----- Dataset records
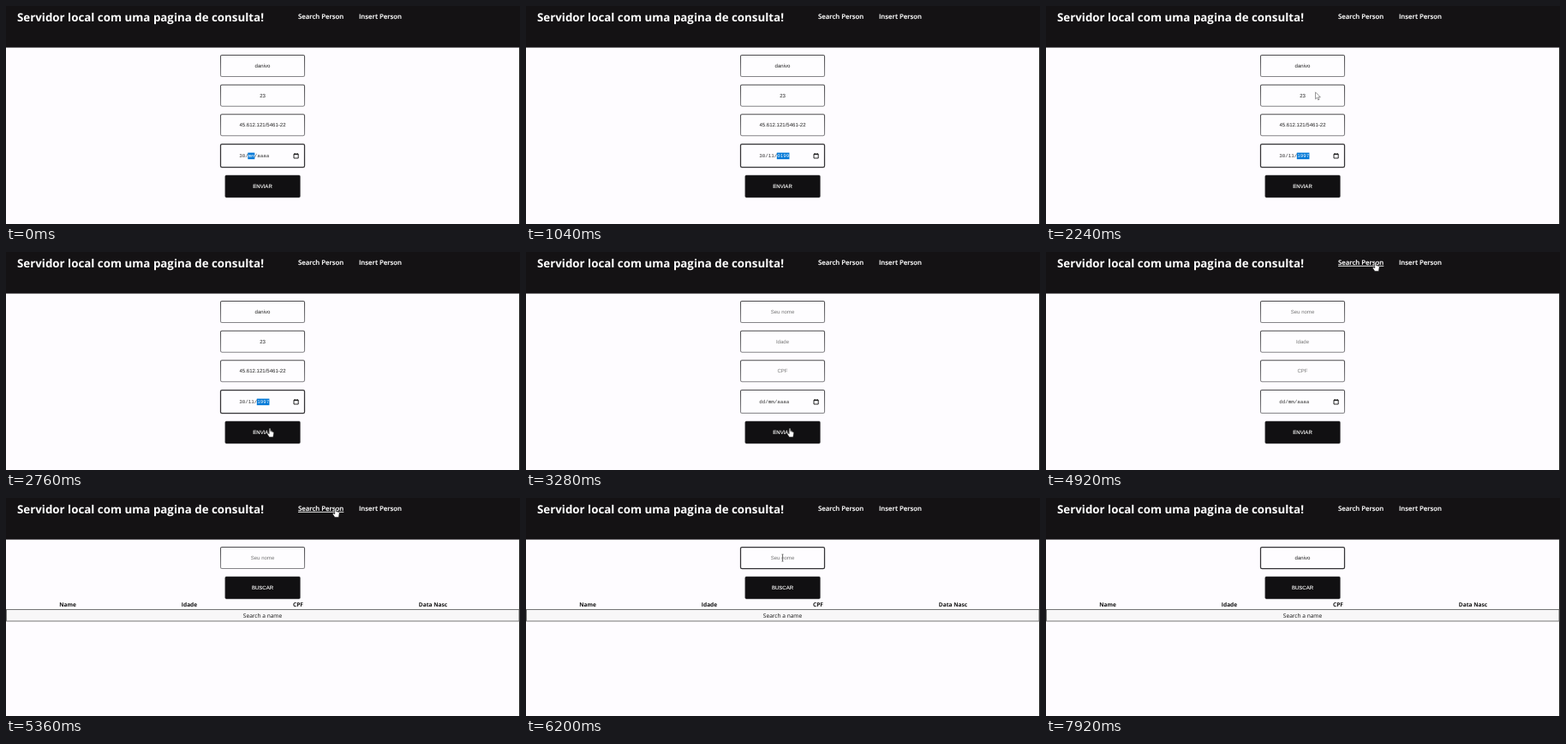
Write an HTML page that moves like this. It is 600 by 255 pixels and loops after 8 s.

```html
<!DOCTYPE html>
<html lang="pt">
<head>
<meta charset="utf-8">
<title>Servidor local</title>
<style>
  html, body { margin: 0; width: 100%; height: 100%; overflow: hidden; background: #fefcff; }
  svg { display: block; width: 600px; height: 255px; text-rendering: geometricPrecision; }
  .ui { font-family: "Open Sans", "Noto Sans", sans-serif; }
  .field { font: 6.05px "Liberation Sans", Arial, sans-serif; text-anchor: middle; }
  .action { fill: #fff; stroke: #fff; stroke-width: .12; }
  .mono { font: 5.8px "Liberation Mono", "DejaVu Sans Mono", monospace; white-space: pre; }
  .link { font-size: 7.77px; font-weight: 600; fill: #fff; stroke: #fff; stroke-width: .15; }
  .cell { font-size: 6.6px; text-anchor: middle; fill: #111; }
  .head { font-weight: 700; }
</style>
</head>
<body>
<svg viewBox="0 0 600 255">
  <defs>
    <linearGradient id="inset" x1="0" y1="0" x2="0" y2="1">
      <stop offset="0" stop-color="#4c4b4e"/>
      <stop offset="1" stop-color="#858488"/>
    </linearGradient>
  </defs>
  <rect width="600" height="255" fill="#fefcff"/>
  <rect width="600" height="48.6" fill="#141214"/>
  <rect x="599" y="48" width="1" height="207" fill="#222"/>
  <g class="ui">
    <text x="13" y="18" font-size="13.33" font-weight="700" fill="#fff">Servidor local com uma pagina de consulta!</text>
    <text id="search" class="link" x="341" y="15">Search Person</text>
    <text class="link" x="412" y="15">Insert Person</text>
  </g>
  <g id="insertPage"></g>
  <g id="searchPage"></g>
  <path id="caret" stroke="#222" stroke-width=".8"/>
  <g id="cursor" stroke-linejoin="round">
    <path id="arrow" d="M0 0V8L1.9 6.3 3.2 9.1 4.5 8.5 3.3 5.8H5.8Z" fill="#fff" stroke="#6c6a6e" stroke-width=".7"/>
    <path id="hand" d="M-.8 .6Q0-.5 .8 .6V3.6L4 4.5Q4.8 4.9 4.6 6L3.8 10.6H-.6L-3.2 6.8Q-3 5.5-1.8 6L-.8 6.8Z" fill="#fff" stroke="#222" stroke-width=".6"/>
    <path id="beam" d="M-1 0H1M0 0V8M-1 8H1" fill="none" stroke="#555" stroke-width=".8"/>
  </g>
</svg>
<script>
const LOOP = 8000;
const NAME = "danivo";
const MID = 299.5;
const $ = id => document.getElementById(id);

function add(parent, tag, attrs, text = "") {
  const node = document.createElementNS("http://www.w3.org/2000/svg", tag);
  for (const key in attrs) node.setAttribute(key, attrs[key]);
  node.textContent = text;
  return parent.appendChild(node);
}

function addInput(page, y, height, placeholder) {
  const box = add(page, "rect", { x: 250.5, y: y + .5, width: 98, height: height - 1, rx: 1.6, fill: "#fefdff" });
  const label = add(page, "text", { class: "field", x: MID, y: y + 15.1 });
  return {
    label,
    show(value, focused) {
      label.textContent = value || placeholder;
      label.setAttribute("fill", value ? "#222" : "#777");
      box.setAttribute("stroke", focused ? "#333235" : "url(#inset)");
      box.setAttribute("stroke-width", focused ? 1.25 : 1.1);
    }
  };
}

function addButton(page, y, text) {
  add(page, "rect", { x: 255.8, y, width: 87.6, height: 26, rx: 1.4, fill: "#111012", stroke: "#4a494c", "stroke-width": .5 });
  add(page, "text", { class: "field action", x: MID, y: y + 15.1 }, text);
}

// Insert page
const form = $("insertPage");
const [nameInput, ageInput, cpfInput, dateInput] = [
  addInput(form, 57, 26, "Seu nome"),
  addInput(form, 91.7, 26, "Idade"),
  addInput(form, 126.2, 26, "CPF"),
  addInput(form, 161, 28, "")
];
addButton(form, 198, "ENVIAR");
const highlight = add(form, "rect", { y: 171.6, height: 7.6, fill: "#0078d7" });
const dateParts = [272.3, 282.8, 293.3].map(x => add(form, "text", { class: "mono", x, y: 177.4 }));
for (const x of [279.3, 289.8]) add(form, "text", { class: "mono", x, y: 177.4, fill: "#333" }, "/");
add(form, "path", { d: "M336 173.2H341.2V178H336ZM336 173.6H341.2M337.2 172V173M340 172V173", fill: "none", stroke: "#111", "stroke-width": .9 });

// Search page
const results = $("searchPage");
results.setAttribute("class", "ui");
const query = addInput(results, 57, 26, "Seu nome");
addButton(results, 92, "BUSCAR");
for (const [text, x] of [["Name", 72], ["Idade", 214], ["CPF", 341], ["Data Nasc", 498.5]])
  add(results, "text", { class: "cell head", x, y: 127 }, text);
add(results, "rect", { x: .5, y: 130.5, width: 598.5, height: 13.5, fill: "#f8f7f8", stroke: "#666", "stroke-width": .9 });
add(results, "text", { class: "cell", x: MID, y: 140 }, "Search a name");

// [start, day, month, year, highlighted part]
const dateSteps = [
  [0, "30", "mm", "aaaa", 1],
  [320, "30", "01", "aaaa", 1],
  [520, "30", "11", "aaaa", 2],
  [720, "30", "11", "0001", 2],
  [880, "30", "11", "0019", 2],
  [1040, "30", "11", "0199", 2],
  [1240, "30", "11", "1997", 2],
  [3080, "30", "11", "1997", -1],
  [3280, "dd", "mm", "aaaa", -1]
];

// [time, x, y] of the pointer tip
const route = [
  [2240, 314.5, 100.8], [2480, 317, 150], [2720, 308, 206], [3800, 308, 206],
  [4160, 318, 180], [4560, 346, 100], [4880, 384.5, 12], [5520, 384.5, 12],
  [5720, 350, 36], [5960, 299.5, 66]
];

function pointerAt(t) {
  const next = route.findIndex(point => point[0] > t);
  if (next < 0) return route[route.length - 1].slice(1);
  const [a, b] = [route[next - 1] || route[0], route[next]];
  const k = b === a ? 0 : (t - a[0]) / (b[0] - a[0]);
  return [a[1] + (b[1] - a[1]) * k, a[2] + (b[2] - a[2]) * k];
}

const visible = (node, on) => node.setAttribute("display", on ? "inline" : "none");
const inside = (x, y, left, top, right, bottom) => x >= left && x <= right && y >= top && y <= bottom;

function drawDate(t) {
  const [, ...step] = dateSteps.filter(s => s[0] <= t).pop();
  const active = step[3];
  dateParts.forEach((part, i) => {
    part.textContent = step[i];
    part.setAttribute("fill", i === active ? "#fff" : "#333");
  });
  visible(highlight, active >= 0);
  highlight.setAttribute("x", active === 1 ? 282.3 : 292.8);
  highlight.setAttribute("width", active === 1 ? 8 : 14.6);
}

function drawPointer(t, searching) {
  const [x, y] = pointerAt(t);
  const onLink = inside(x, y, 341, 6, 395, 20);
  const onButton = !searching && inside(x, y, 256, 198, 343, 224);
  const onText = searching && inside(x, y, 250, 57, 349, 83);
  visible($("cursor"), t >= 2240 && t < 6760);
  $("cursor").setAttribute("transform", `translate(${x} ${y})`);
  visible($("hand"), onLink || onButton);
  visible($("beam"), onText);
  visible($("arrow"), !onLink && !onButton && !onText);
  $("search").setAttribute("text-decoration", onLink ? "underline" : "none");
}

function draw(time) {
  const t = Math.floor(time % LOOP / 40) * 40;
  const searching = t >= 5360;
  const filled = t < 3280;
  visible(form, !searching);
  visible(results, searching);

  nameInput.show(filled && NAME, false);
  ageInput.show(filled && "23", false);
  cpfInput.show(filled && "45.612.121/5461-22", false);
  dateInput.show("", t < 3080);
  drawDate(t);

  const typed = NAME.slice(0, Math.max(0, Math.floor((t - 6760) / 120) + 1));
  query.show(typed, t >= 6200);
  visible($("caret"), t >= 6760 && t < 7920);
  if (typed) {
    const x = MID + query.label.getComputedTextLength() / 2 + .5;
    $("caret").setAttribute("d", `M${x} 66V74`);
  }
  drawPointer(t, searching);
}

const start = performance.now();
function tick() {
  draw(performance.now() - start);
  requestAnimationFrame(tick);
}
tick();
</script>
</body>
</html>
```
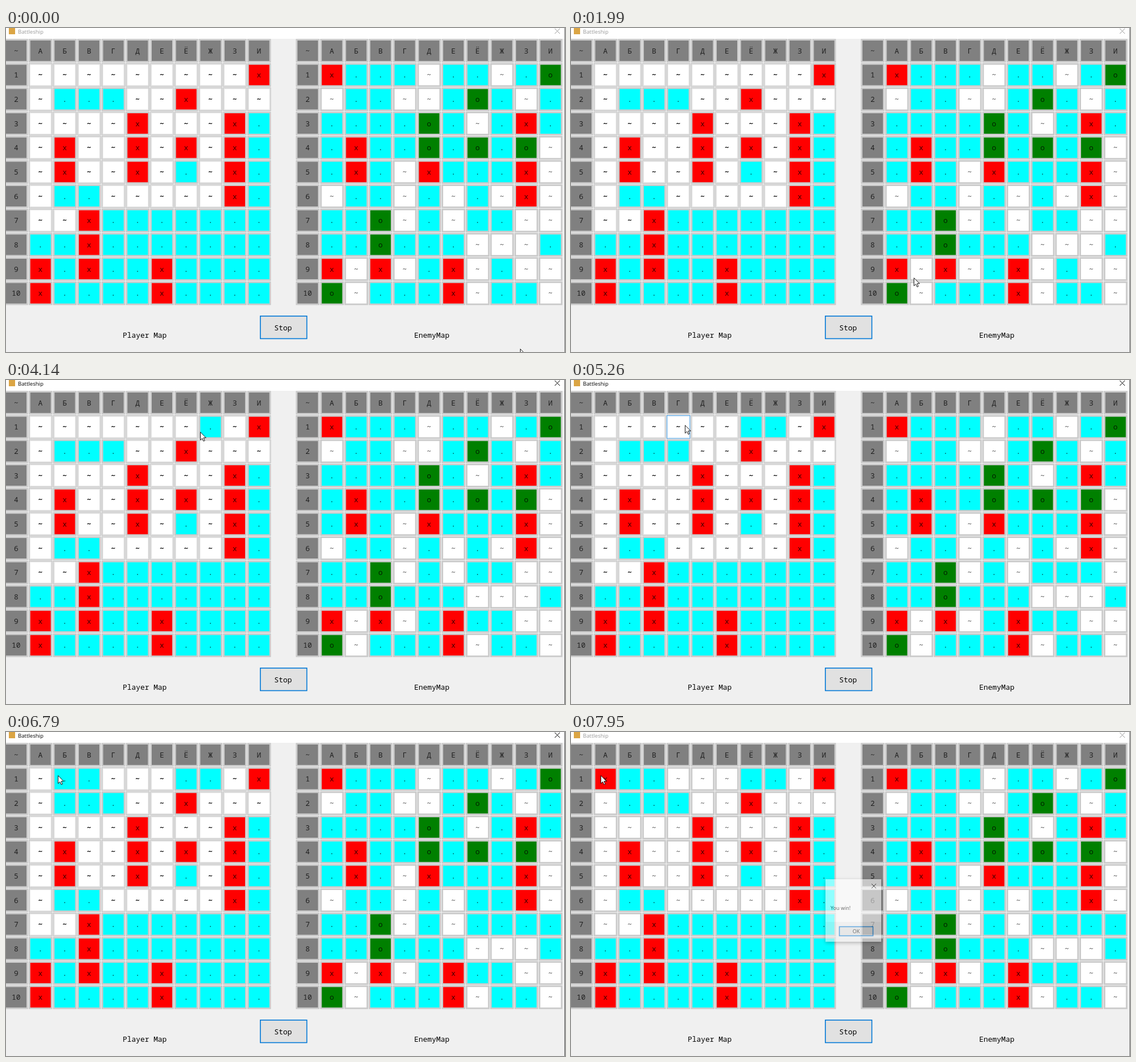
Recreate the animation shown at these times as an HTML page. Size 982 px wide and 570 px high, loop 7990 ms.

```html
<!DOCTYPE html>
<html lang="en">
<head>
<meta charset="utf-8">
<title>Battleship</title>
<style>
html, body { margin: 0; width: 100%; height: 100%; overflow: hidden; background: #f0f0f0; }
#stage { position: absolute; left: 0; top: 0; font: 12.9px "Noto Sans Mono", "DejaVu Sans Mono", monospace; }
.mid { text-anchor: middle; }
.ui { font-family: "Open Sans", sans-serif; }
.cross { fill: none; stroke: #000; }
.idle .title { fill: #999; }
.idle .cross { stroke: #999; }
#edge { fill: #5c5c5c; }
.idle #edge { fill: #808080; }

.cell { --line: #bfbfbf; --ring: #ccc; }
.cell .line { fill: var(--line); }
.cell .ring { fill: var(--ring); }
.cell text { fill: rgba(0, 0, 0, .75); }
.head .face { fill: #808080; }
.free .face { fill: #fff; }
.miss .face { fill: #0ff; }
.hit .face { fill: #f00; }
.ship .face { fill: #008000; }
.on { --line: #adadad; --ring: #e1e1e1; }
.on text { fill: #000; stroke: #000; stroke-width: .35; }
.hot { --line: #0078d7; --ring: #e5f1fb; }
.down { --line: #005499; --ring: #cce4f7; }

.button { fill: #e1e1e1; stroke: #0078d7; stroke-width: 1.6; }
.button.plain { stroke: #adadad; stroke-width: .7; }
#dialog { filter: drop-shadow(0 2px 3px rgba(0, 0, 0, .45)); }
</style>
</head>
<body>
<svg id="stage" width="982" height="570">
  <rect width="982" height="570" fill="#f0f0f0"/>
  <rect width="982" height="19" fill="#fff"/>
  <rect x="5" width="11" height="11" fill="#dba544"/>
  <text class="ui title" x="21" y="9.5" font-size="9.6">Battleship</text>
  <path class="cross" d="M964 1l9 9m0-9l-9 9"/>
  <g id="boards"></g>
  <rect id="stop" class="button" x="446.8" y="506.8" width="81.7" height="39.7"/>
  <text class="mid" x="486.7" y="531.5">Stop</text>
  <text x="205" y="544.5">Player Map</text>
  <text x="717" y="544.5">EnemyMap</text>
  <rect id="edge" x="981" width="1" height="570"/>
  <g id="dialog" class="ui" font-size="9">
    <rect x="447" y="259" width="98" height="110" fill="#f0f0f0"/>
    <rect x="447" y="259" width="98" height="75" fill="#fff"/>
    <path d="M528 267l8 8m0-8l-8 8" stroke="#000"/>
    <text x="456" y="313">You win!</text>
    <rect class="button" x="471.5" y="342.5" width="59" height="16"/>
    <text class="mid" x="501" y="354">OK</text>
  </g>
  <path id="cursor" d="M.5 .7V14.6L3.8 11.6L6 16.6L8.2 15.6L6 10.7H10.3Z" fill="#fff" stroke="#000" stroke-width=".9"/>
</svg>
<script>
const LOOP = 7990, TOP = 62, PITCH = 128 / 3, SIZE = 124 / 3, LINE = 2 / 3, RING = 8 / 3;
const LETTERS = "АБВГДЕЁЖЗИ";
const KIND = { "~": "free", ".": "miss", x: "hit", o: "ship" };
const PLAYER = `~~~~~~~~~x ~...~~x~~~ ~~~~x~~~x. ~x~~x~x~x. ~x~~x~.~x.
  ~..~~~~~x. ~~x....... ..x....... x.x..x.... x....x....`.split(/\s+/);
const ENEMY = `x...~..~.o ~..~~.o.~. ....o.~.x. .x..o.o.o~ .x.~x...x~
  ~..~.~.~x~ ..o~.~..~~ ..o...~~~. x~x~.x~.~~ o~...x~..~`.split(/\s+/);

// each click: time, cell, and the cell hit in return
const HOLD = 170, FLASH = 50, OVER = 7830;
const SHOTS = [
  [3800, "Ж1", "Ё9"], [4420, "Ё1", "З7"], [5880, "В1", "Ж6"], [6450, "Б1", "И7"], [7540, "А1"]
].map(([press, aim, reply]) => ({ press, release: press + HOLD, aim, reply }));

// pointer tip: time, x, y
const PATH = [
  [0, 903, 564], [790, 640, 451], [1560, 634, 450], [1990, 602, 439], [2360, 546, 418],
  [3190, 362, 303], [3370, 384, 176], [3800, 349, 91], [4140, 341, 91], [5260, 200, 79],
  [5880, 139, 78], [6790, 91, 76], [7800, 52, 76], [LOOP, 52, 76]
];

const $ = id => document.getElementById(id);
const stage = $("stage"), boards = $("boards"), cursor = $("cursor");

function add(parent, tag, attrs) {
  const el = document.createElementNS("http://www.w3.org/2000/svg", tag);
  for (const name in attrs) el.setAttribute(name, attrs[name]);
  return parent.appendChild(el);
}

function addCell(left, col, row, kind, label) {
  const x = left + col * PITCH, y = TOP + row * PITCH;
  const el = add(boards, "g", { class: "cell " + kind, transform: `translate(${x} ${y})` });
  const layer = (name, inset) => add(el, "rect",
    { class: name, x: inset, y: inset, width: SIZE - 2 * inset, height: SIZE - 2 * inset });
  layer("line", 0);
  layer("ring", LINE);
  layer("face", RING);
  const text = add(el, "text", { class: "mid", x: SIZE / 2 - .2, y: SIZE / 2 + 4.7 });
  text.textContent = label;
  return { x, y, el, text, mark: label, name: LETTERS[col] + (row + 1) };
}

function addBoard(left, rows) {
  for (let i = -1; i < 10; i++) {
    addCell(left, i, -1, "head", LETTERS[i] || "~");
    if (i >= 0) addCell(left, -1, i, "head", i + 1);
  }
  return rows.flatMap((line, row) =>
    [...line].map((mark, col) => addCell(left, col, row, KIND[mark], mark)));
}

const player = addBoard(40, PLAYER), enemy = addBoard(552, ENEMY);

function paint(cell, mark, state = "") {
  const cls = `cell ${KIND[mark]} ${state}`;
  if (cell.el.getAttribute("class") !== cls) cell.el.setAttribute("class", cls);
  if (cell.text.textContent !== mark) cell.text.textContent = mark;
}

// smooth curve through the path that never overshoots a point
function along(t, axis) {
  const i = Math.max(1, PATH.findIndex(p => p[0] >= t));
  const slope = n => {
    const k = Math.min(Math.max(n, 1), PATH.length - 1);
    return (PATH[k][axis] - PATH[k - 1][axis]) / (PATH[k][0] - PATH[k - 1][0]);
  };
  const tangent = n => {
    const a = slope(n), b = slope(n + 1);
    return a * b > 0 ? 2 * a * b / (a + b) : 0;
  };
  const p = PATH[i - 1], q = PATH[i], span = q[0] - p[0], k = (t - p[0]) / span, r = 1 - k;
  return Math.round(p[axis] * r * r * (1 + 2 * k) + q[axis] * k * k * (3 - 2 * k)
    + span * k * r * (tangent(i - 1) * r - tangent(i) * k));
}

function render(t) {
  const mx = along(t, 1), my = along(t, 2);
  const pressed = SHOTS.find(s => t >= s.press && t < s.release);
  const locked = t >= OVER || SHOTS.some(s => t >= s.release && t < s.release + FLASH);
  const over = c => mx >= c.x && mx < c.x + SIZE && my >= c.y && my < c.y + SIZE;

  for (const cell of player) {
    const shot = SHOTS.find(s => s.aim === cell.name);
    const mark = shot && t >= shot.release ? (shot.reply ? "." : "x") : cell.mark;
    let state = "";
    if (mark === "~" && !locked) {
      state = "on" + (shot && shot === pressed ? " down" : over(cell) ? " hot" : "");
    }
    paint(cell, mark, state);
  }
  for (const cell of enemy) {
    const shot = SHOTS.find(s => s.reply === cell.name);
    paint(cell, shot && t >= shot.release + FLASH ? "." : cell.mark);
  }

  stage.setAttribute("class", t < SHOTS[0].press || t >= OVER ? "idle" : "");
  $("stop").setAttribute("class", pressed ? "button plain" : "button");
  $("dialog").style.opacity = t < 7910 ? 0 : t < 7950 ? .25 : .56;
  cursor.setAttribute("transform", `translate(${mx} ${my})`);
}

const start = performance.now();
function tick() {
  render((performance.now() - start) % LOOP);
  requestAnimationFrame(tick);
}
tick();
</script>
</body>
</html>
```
----------
### What you will do
Give back one number only: the count of lines in the entries that hold the string "cursor".

### Your response
6